Robots track Tokyo 2020 Olympic highlights to create public art
In The Constant Gardeners, Jason Bruges Studio’s new public art installation, four robotic ‘gardeners’ use live data from the Tokyo 2020 Olympic Games to create striking artworks
Coinciding with the Tokyo 2020 Olympic and Paralympic Games, London-based Jason Bruges Studio has unveiled a new outdoor art installation blending art, sport, computing and the ancient tradition of the Japanese Zen garden.
Staged in Ueno Park, Tokyo, The Constant Gardeners is a performative piece that sees a team of four robots create illustrations by raking patterns into a canvas of crushed black basalt. Analysing past video footage from across a wide range of sporting disciplines and events, The Constant Gardeners communicate and celebrate the motion and physicality in professional athletics.
The Constant Gardeners draws on the aesthetic and craft of the traditional Japanese Zen garden, and from the sportspeople who meticulously hone their movements to reach the top of their game.
In daily performances, the ‘gardeners’ will collaborate to create 150 unique illustrations throughout the Olympics. Some will showcase the story of an event unfolding over time, while others will shine a light on a single spectacular movement or sporting moment.

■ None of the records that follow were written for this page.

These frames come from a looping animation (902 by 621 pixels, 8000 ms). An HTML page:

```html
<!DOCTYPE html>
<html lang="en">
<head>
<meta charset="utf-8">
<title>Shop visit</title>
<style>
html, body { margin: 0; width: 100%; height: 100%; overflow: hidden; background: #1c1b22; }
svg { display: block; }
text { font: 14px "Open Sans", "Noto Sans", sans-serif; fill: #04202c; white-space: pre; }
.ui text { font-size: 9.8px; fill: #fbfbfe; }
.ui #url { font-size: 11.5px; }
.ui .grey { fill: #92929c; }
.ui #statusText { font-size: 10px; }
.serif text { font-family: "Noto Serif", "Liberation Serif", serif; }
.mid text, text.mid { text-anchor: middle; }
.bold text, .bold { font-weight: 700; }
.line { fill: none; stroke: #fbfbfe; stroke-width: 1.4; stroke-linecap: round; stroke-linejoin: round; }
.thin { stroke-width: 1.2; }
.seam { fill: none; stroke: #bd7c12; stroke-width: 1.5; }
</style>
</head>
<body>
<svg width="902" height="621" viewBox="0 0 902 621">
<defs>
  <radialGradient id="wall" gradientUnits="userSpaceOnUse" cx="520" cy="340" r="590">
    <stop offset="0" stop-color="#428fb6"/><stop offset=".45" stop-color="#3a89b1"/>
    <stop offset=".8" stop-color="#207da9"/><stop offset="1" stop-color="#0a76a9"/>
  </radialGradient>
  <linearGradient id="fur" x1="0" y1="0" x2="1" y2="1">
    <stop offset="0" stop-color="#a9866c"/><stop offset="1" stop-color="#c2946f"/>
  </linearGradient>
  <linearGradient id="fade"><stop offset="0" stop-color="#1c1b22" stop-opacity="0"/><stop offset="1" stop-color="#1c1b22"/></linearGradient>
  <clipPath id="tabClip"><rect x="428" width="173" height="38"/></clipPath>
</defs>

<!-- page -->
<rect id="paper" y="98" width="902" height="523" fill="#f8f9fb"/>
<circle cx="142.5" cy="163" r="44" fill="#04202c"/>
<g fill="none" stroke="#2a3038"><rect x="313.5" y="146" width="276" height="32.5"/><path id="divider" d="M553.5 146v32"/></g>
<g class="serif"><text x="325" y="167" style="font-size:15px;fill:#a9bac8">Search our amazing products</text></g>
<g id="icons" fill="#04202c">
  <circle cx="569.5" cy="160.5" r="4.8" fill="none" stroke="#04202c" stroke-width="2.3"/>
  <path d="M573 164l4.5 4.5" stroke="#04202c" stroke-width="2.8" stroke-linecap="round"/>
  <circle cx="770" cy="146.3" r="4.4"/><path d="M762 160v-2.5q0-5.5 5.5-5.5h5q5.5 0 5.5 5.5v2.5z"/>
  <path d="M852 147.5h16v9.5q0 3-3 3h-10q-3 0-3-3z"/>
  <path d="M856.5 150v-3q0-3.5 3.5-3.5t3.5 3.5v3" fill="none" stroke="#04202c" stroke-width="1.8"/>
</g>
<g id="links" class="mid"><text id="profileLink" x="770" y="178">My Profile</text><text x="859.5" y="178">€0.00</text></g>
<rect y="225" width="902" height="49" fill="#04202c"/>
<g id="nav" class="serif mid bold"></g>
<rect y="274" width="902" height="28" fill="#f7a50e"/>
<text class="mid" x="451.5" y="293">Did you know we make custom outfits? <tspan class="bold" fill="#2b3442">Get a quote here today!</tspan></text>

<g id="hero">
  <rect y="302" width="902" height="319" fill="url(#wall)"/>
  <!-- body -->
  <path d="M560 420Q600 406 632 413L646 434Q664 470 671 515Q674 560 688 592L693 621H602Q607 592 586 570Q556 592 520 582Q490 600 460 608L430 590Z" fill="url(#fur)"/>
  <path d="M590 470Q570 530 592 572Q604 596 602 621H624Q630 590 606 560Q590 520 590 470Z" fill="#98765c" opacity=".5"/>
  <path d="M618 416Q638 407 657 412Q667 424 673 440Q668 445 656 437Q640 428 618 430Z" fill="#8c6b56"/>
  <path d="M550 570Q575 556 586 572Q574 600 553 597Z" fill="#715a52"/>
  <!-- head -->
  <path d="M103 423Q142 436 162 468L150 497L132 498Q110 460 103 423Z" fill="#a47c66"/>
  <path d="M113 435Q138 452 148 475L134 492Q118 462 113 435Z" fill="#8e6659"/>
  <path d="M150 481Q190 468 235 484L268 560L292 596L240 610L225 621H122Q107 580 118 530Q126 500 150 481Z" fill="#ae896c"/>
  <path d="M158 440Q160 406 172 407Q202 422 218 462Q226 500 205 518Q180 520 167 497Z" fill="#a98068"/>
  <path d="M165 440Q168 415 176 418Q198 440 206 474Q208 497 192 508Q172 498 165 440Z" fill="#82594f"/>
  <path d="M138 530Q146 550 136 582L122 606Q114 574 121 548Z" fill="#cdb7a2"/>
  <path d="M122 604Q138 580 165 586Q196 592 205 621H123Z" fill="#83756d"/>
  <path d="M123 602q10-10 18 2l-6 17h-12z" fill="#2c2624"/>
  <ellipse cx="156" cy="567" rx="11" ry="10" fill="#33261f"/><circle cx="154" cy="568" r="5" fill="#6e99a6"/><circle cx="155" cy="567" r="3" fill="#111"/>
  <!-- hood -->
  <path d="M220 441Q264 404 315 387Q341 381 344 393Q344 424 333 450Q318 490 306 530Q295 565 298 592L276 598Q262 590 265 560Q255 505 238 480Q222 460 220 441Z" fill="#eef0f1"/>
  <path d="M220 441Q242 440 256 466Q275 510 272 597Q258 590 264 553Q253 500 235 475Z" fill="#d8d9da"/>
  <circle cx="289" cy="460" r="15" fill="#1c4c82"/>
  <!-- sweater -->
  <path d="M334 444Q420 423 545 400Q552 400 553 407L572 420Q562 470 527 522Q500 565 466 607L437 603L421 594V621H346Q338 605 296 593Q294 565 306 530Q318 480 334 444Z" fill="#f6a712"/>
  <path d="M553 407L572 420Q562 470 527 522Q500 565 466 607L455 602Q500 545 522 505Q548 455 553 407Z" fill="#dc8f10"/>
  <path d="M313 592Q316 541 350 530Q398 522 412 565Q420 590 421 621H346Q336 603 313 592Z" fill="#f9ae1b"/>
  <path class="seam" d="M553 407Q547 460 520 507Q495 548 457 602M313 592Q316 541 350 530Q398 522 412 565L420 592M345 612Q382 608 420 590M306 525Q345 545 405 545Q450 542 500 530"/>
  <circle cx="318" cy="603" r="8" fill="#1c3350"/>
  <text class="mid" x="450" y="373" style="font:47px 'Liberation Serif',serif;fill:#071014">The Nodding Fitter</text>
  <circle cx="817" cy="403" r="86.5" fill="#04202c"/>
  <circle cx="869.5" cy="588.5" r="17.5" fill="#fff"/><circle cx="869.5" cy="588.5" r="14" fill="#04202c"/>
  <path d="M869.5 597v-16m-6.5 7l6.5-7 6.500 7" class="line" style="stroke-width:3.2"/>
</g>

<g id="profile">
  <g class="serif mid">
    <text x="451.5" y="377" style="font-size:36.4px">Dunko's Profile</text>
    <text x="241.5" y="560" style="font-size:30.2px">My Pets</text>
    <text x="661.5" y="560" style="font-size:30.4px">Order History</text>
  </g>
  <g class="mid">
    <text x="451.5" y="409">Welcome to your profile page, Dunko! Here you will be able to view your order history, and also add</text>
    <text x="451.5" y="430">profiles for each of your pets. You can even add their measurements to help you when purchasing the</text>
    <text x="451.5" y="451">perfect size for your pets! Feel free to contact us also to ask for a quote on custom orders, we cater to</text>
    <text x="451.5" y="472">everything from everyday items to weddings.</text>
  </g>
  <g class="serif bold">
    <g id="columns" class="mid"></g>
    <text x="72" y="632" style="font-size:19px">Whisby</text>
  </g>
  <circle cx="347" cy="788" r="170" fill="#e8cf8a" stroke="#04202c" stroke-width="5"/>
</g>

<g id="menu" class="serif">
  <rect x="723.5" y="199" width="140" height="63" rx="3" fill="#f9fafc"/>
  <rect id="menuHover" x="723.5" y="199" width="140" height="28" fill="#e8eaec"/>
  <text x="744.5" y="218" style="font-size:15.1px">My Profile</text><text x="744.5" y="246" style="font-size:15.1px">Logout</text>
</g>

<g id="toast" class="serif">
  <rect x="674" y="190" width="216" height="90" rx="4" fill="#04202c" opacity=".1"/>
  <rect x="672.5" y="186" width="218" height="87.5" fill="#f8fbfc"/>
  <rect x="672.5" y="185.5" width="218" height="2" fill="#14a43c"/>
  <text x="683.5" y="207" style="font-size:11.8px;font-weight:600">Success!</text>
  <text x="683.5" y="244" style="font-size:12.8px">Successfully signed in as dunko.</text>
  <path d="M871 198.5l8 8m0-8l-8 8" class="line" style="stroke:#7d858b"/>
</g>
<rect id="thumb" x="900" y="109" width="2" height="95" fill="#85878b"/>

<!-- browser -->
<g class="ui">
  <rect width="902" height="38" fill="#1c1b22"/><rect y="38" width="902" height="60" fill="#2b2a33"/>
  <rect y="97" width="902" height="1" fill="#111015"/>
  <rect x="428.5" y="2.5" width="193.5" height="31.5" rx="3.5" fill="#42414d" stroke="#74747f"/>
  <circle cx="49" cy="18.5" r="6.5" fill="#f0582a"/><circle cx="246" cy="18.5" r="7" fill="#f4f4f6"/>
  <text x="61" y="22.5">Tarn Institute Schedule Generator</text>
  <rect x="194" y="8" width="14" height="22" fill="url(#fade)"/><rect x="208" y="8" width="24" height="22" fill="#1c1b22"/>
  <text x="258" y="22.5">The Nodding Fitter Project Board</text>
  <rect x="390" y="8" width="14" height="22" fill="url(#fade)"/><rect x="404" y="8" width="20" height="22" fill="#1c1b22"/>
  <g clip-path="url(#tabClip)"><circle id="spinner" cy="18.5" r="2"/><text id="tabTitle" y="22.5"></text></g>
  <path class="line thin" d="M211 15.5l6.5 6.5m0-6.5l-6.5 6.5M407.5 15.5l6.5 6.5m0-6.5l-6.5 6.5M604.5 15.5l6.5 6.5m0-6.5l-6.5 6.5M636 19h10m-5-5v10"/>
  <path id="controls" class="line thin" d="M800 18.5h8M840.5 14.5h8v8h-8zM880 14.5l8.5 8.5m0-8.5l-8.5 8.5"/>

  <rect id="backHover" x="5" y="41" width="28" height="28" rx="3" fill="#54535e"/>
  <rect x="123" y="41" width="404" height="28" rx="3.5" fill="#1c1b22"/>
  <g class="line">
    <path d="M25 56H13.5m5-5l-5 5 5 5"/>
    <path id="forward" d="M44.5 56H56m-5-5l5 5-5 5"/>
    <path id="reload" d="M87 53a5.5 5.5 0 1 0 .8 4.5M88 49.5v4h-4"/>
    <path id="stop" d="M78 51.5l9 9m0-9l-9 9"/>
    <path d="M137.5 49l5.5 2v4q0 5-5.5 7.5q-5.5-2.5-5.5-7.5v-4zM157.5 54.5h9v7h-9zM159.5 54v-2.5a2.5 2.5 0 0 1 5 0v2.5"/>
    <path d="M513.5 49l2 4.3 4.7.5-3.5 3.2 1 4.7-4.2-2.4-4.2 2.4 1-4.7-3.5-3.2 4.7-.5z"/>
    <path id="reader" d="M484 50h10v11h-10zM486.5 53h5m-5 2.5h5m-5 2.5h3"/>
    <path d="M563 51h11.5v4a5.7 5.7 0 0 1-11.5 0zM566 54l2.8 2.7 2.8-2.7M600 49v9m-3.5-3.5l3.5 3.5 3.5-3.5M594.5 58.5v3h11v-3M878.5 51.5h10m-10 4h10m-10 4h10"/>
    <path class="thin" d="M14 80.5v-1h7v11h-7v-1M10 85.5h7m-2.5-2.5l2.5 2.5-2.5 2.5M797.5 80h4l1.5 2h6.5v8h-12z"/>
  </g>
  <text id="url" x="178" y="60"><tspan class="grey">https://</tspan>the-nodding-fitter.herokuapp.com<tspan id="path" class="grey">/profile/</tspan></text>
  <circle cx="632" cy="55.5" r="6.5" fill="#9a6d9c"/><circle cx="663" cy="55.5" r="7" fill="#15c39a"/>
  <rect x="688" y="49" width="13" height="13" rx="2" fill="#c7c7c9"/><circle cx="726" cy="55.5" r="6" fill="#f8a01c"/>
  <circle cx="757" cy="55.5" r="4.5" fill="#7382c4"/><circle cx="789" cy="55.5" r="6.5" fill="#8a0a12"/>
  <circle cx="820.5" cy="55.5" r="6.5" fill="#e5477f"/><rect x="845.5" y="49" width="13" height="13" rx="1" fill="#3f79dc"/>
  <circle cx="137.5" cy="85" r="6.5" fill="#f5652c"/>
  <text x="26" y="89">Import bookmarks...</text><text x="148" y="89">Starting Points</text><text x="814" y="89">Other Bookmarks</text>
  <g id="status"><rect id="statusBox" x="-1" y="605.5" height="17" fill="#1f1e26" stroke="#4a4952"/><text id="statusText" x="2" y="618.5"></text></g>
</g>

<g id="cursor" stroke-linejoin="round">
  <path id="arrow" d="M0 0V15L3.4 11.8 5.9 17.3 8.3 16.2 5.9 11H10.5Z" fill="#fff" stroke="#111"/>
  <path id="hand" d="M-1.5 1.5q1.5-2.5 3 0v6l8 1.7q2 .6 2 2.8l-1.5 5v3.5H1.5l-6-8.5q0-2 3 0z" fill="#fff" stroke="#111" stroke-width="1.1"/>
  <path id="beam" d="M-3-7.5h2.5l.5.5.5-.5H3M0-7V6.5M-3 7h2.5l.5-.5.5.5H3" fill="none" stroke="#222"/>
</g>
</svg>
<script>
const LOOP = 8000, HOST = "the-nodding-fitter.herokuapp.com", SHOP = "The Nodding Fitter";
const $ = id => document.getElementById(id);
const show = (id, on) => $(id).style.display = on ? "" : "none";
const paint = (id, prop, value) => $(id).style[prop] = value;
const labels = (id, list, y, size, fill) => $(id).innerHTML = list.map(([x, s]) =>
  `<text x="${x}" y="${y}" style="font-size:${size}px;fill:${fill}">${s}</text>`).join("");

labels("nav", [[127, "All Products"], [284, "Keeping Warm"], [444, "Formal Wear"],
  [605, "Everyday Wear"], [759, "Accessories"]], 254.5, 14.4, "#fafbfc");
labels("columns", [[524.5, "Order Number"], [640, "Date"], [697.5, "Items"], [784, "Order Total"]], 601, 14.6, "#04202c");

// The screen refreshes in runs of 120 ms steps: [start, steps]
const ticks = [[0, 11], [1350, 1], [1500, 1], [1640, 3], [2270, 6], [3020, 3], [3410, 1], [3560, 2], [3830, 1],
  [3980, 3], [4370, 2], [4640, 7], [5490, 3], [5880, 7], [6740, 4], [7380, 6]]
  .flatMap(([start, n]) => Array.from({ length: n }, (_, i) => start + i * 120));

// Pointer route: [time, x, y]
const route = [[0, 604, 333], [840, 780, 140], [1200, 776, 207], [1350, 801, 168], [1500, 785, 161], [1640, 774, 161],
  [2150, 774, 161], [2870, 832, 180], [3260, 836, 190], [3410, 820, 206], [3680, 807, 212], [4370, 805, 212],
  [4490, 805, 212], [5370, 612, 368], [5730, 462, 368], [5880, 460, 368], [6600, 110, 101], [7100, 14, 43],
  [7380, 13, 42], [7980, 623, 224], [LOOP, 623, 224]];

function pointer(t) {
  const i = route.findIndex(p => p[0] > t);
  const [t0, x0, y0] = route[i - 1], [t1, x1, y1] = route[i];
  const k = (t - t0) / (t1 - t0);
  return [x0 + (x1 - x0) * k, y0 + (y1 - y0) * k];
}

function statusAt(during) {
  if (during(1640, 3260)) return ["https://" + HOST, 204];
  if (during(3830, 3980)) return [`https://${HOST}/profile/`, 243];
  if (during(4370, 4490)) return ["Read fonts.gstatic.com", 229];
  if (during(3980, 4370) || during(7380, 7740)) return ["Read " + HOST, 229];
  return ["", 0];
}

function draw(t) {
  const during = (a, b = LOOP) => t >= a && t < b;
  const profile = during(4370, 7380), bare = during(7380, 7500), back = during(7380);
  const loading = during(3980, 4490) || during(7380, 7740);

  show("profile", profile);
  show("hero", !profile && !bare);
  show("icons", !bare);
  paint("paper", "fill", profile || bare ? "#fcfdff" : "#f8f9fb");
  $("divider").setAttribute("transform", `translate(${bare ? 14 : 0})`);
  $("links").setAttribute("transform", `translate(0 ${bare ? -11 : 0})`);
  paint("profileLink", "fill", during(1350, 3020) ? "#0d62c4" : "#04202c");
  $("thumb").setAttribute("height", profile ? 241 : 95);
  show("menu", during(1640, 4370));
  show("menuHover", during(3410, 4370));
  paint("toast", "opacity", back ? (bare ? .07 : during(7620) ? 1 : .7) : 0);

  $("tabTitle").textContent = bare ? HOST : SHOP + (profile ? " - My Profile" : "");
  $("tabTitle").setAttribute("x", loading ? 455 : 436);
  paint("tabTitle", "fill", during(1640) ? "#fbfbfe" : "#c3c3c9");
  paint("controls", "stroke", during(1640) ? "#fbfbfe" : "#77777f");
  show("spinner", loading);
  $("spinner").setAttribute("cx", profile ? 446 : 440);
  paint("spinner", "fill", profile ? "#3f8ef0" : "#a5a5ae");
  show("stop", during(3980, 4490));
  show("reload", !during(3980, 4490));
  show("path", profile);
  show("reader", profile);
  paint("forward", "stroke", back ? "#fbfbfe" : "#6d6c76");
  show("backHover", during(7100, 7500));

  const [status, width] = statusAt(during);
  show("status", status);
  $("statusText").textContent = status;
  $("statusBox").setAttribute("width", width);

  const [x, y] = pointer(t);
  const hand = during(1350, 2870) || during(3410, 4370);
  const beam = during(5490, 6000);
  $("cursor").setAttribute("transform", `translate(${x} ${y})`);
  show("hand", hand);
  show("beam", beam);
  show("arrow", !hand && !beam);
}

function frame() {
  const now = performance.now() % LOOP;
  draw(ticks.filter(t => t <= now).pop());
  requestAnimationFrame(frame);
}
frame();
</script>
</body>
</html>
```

The robotic performances are linked directly to the schedule for the Tokyo 2020 Olympic and Paralympic Games, using data read from video clips athletic performances. The aim is for the artwork to complete at least one illustration for every discipline.
‘By developing new paradigms in robotics and performative arts, we hope to show how innovative technologies can be used in storytelling, offering audiences in Tokyo an accessible, meaningful experience that celebrates the Tokyo 2020 Games and the incredible skill and achievements of its athletes,’ explains Jason Bruges.

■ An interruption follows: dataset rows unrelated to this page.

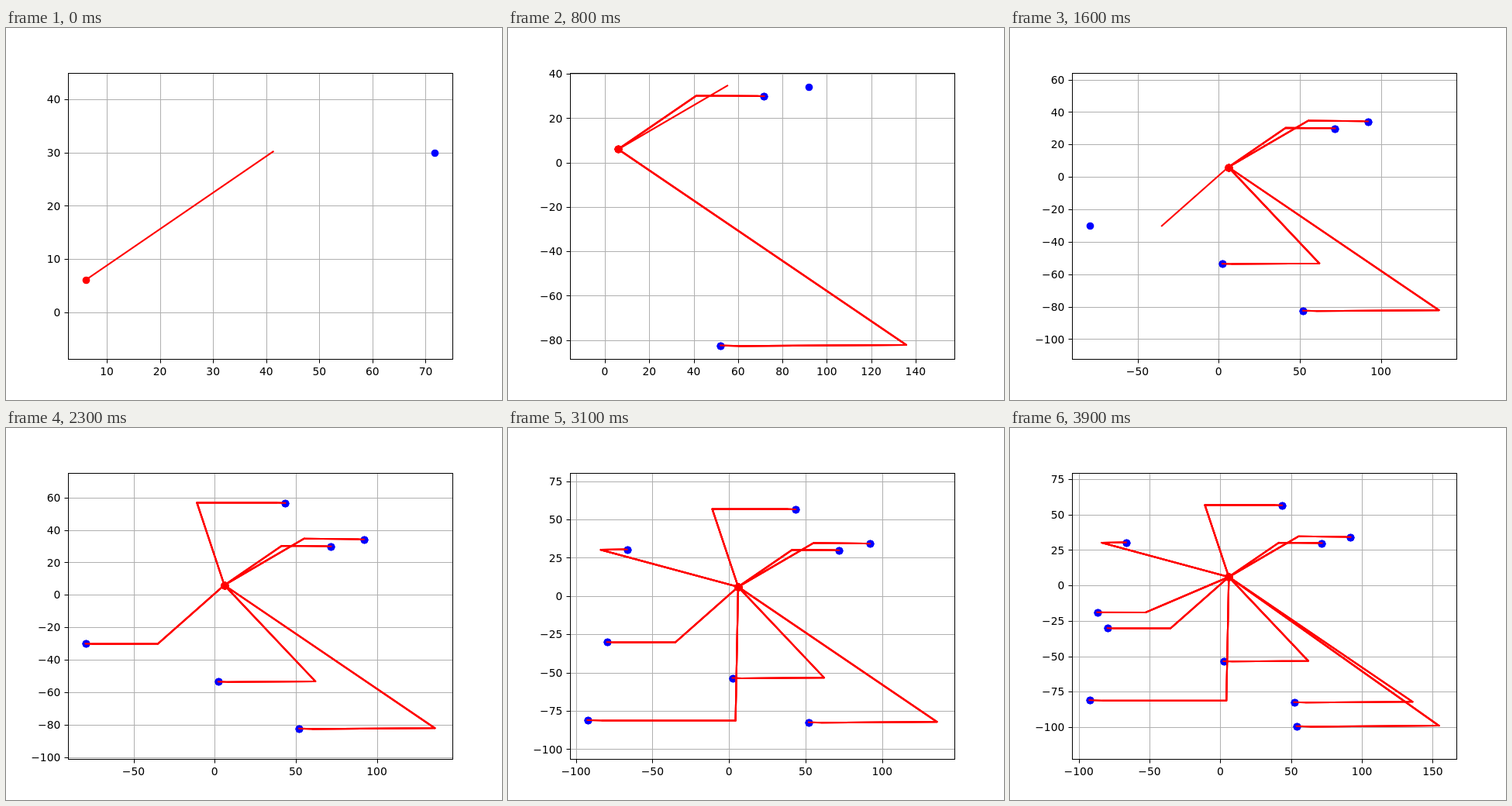
An HTML page with a canvas that plays this animation: 640x480 px, repeating every 4000 ms.

```html
<!DOCTYPE html>
<html lang="en">
<head>
<meta charset="utf-8">
<title>Convergence paths</title>
<style>
  html, body { margin: 0; width: 100%; height: 100%; overflow: hidden; background: #fff; }
  canvas { display: block; }
</style>
</head>
<body>
<canvas id="plot" width="640" height="480"></canvas>
<script>
const ctx = document.getElementById('plot').getContext('2d');
const STEP_MS = 100, STEPS = 4;
const BOX = { left: 80, right: 576, top: 57.6, bottom: 427.2 };
const WIDTH = BOX.right - BOX.left, HEIGHT = BOX.bottom - BOX.top;
const START = [6, 6];

// Goal x, y and first corner x, y of each run
const RUNS = [
  [71.75, 29.9, 41.3, 30.2],
  [52.1, -82.4, 135.8, -82.15],
  [92, 34.2, 55.2, 34.67],
  [2.3, -53.5, 62.1, -53.3],
  [-79.6, -30.1, -35, -30.2],
  [43.5, 56.6, -10.9, 56.8],
  [-66.6, 30.4, -83.7, 30.2],
  [-92.4, -81, 4.3, -81.3],
  [53.9, -99.4, 154.4, -99],
  [-86.9, -18.9, -52.8, -19.05]
];
const TOTAL = RUNS.length * STEPS;

// Each step leaves about a tenth of the remaining error
const paths = RUNS.map(([gx, gy, cx, cy]) => {
  const dx = cx - gx, dy = -0.0035 * dx;
  return [START, [cx, cy],
    [gx + 0.1 * dx, gy + dy],
    [gx + 0.01 * dx, gy + 0.1 * dy],
    [gx, gy]];
});

const snap = v => Math.floor(v + 0.5) + 0.5;

function getView(points) {
  const xs = points.map(p => p[0]), ys = points.map(p => p[1]);
  const x0 = Math.min(...xs), x1 = Math.max(...xs);
  const y0 = Math.min(...ys), y1 = Math.max(...ys);
  const k = Math.min(WIDTH / (x1 - x0), HEIGHT / (y1 - y0)) / 1.1;
  const mx = (x0 + x1) / 2, my = (y0 + y1) / 2;
  return {
    xMin: mx - WIDTH / k / 2, xMax: mx + WIDTH / k / 2,
    yMin: my - HEIGHT / k / 2, yMax: my + HEIGHT / k / 2,
    x: v => (BOX.left + BOX.right) / 2 + (v - mx) * k,
    y: v => (BOX.top + BOX.bottom) / 2 - (v - my) * k
  };
}

function getTicks(lo, hi) {
  const raw = (hi - lo) / 9, base = 10 ** Math.floor(Math.log10(raw));
  const step = base * [1, 2, 2.5, 5, 10].find(s => s * base >= raw);
  const ticks = [];
  for (let i = Math.ceil(lo / step); i * step <= hi; i++) ticks.push(i * step);
  return ticks;
}

const label = v => (v < 0 ? '\u2212' : '') + Math.abs(v);

function segment(x0, y0, x1, y1, color) {
  ctx.strokeStyle = color;
  ctx.beginPath();
  ctx.moveTo(x0, y0);
  ctx.lineTo(x1, y1);
  ctx.stroke();
}

function drawAxes(view) {
  const l = snap(BOX.left), r = snap(BOX.right), t = snap(BOX.top), b = snap(BOX.bottom);
  ctx.lineWidth = 1;
  ctx.lineCap = 'butt';
  ctx.fillStyle = '#000';
  ctx.font = '13.89px "DejaVu Sans", sans-serif';
  ctx.textAlign = 'center';
  for (const v of getTicks(view.xMin, view.xMax)) {
    const x = snap(view.x(v));
    segment(x, t, x, b, '#b0b0b0');
    segment(x, b, x, b + 5, '#000');
    ctx.fillText(label(v), view.x(v), 448);
  }
  ctx.textAlign = 'right';
  for (const v of getTicks(view.yMin, view.yMax)) {
    const y = snap(view.y(v));
    segment(l, y, r, y, '#b0b0b0');
    segment(l - 5, y, l, y, '#000');
    ctx.fillText(label(v), 70.3, Math.round(view.y(v) + 5.2));
  }
}

function drawDot(view, [x, y], color) {
  ctx.fillStyle = color;
  ctx.beginPath();
  ctx.arc(snap(view.x(x)), snap(view.y(y)), 4.86, 0, 2 * Math.PI);
  ctx.fill();
}

function drawPath(view, points) {
  ctx.strokeStyle = '#f00';
  ctx.lineWidth = 2.083;
  ctx.lineCap = 'square';
  ctx.lineJoin = 'round';
  ctx.beginPath();
  points.forEach(([x, y]) => ctx.lineTo(view.x(x), view.y(y)));
  ctx.stroke();
}

function draw(step) {
  const shown = [];
  for (let i = 0; i <= step; i++) {
    const path = paths[Math.floor(i / STEPS)];
    shown.push({ goal: path[STEPS], points: path.slice(0, i % STEPS + 2) });
  }
  const view = getView(shown.flatMap(s => [s.goal, ...s.points]));

  ctx.fillStyle = '#fff';
  ctx.fillRect(0, 0, 640, 480);
  drawAxes(view);

  // Every step plots again over the earlier ones, which thickens the edges
  for (const { goal, points } of shown) {
    drawDot(view, START, '#f00');
    drawDot(view, goal, '#00f');
    drawPath(view, points);
  }

  ctx.lineWidth = 1;
  ctx.lineCap = 'butt';
  ctx.lineJoin = 'miter';
  ctx.strokeStyle = '#000';
  const l = snap(BOX.left), t = snap(BOX.top);
  ctx.strokeRect(l, t, snap(BOX.right) - l, snap(BOX.bottom) - t);
}

const begin = performance.now();
let last = -1;
function tick() {
  const step = Math.floor((performance.now() - begin) / STEP_MS) % TOTAL;
  if (step !== last) draw(last = step);
  requestAnimationFrame(tick);
}
tick();
</script>
</body>
</html>
```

Forming part of the Tokyo Festival Special 13, the installation was commissioned by The Tokyo Metropolitan Government and Arts Council Tokyo and is delivered in collaboration with the British Council as part of the UK/Japan bilateral season.
The robots used in Bruges’ installation were reclaimed following a lifetime in industry, working to produce cars in a BMW factory. Each was reconditioned and repainted for its new role, but it didn’t come without hurdles. The robots were originally designed to perform minimal, industrial, and endlessly repeating movements.
Using the robots to undertake complex choreographed tasks they are not designed to perform is a different ball game. To harness this technology for creative and experimental purposes, Jason Bruges Studio had to create a custom control program to ‘hack the system’. §